### Collected data
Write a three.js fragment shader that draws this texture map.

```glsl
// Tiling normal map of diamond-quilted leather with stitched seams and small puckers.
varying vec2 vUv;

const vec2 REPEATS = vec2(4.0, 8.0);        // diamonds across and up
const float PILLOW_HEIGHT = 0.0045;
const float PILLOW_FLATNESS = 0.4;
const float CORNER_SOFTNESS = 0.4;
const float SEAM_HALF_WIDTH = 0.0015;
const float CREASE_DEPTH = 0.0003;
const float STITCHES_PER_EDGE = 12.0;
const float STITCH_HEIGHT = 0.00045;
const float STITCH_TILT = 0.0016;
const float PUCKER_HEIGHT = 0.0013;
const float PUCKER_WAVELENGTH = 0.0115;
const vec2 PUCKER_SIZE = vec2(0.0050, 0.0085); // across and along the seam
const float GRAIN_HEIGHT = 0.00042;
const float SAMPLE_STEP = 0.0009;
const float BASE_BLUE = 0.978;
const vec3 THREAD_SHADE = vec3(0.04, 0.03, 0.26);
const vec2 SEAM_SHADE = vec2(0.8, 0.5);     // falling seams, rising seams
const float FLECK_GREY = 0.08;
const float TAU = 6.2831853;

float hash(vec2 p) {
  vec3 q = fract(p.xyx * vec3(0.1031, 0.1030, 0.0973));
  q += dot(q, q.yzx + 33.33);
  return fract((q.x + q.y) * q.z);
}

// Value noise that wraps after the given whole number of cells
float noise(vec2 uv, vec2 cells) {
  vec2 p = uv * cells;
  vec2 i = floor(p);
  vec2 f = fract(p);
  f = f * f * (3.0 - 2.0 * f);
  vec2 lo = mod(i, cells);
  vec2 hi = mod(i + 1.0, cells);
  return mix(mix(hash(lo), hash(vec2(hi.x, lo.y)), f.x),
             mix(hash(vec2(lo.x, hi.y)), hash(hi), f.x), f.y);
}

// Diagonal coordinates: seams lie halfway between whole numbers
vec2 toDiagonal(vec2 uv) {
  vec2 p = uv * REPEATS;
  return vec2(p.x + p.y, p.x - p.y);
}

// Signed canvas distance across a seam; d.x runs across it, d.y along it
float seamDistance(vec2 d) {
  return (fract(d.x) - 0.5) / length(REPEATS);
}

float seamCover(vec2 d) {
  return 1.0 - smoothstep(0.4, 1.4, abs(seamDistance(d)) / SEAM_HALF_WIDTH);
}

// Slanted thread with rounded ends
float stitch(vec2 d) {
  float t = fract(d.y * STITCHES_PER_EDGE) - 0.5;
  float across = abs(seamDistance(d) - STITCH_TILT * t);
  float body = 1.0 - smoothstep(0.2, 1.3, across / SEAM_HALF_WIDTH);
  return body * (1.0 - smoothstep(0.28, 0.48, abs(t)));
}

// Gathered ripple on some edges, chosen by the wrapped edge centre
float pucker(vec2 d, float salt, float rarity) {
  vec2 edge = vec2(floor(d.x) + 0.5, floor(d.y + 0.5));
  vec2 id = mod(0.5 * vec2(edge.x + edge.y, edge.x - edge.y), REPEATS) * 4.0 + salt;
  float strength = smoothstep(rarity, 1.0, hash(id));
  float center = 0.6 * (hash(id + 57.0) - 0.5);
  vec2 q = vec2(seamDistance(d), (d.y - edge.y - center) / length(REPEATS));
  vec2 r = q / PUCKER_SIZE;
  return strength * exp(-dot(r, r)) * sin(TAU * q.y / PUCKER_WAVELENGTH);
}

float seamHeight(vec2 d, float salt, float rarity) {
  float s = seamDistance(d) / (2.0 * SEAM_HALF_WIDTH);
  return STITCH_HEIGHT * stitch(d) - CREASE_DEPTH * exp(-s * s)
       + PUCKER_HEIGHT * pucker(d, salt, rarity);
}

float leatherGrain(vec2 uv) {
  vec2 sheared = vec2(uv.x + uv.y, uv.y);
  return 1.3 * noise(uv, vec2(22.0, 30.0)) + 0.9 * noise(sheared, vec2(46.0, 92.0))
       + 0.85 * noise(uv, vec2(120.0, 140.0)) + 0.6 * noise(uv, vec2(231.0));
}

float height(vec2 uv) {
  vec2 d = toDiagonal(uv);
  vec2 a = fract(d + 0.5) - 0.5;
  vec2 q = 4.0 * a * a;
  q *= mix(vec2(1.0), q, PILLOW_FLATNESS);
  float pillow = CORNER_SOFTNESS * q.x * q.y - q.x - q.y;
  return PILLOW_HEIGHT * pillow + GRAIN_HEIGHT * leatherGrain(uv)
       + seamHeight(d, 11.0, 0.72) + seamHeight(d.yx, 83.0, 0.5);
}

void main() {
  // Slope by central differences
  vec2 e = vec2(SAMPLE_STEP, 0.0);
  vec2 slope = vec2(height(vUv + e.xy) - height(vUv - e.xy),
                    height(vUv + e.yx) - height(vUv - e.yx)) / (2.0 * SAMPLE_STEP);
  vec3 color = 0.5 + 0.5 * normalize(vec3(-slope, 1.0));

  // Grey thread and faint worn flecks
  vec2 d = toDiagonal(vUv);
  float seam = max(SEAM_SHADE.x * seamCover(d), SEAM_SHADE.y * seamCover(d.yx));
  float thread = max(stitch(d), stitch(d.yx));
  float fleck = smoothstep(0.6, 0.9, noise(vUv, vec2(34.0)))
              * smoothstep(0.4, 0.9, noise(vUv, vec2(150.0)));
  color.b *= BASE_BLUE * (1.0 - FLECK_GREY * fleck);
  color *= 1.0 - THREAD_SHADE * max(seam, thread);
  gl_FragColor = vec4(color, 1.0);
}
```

### What to work on
Across the entries above, work out the count of lines that hold the word "color", and state that number alone.

### Answer section
4